* About this exercise *
Take every line from the data that has the word "solid" in it.

Saved entries
────

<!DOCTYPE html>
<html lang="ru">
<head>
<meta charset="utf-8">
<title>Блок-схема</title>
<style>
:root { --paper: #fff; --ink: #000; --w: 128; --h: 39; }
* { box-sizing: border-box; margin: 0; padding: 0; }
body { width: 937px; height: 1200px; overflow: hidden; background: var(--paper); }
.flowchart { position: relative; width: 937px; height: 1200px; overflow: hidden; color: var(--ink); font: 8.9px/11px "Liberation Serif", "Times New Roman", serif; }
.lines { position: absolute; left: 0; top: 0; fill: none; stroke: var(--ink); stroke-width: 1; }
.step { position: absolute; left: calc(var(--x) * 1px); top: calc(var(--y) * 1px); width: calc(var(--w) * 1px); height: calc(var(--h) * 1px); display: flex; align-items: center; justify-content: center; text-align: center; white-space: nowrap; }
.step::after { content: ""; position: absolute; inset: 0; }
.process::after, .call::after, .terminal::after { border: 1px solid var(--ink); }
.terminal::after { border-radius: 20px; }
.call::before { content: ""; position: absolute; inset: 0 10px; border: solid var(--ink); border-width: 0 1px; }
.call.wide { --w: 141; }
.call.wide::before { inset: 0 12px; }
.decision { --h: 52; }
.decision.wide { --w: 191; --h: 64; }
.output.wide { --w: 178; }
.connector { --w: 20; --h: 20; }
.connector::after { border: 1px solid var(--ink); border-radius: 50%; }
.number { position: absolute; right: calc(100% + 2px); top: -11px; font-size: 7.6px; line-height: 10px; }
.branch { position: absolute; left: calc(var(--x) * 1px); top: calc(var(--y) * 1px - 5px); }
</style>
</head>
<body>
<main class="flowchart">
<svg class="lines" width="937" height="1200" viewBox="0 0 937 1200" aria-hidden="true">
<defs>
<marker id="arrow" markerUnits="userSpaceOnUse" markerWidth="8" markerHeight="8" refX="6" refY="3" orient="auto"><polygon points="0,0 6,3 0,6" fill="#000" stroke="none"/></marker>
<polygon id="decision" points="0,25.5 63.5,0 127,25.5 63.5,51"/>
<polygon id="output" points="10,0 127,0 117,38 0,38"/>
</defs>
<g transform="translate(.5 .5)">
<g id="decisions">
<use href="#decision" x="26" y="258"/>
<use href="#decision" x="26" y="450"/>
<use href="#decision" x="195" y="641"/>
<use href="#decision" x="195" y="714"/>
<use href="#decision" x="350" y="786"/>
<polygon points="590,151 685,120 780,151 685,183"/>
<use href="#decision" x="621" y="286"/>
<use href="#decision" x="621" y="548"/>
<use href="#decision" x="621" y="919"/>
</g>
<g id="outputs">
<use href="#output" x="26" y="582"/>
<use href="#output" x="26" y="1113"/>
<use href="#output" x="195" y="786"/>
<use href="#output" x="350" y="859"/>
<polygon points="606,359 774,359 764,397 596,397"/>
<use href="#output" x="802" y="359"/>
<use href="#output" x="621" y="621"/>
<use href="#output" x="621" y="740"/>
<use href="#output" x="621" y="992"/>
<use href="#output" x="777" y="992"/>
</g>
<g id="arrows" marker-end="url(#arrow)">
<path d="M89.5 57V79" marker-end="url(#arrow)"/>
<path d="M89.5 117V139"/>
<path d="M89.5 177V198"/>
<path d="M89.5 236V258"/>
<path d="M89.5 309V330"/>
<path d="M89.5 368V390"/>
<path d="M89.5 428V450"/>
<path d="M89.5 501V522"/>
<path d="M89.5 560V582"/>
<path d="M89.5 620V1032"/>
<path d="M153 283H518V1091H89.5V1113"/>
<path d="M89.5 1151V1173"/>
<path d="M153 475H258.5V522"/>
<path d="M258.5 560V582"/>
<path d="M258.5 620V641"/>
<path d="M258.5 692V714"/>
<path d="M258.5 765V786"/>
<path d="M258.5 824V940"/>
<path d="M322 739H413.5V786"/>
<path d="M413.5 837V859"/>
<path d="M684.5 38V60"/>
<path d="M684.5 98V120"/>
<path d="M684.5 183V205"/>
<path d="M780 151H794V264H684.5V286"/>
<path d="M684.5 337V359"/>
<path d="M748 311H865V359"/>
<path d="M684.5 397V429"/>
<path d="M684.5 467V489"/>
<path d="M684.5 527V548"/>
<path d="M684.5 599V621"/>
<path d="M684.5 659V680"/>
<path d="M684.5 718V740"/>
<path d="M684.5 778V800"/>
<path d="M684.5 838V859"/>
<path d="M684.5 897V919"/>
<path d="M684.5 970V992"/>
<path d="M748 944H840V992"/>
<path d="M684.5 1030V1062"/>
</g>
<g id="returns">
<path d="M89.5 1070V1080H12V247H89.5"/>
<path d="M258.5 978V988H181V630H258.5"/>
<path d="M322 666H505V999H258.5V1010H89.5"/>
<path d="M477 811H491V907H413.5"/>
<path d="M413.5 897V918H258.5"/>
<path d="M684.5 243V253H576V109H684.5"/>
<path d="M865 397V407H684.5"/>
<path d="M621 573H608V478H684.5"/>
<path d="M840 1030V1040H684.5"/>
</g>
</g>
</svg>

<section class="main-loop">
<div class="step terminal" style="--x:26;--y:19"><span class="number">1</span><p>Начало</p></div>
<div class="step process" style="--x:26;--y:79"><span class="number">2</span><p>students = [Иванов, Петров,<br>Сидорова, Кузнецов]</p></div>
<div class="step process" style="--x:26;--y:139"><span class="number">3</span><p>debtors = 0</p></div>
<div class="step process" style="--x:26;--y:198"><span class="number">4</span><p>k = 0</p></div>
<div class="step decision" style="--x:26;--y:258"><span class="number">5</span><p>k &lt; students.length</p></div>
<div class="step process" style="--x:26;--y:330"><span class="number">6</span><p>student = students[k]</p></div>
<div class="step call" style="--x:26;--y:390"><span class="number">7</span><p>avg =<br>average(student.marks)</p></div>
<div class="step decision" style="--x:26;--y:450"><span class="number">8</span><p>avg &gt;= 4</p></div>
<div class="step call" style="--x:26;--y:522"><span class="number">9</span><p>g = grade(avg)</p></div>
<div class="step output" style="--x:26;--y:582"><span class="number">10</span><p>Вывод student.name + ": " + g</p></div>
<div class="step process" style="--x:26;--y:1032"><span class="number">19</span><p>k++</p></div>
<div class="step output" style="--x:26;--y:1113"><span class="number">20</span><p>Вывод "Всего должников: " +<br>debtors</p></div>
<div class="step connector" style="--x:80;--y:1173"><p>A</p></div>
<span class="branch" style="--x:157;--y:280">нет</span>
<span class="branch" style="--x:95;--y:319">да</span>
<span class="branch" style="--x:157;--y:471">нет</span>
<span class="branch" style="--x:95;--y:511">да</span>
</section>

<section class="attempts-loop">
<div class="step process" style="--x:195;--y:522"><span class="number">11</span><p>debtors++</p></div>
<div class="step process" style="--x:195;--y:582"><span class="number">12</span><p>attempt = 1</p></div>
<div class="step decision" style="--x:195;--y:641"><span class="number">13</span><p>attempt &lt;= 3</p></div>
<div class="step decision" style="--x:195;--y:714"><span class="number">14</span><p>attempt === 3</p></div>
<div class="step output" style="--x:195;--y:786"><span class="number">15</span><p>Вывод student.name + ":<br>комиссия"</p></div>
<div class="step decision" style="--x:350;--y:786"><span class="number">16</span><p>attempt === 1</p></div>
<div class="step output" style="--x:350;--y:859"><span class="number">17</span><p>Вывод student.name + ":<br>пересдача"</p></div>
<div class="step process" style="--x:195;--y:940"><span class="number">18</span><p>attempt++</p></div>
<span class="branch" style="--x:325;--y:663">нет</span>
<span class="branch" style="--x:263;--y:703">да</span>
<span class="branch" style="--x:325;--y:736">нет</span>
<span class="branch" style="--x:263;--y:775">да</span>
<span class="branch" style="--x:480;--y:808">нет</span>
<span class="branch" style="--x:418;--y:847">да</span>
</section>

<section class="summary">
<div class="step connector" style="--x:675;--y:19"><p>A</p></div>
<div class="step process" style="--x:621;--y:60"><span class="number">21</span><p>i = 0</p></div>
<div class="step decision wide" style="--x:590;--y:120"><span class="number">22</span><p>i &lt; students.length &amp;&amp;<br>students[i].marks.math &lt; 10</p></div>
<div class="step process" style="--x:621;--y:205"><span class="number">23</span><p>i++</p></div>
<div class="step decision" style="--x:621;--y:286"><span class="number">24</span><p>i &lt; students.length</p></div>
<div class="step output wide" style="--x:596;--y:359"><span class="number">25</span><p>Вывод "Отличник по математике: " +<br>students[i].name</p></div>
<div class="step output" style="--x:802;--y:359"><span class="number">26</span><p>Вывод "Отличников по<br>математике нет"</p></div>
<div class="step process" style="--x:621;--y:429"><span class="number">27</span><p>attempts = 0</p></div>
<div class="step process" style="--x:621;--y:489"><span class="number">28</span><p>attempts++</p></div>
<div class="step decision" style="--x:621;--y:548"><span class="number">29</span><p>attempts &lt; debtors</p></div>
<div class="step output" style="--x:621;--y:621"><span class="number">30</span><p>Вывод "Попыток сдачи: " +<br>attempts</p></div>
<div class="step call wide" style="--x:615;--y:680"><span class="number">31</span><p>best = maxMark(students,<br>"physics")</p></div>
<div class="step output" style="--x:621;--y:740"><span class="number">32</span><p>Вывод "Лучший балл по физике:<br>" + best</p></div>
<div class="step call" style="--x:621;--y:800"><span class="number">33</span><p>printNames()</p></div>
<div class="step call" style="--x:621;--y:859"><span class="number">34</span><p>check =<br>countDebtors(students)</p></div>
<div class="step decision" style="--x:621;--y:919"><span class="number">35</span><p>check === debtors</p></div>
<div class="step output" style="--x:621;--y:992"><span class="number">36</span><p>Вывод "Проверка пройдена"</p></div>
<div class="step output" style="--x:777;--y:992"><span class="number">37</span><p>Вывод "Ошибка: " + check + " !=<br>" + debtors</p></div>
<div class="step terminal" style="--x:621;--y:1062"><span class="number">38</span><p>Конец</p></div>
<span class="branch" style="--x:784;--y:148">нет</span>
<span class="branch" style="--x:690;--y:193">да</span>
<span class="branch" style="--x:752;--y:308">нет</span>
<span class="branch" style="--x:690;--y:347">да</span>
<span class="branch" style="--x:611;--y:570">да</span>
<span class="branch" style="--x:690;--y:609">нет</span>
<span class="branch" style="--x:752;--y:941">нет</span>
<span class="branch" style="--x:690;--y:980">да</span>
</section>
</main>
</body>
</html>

────

* Final answer *
.process::after, .call::after, .terminal::after { border: 1px solid var(--ink); }
.call::before { content: ""; position: absolute; inset: 0 10px; border: solid var(--ink); border-width: 0 1px; }
.connector::after { border: 1px solid var(--ink); border-radius: 50%; }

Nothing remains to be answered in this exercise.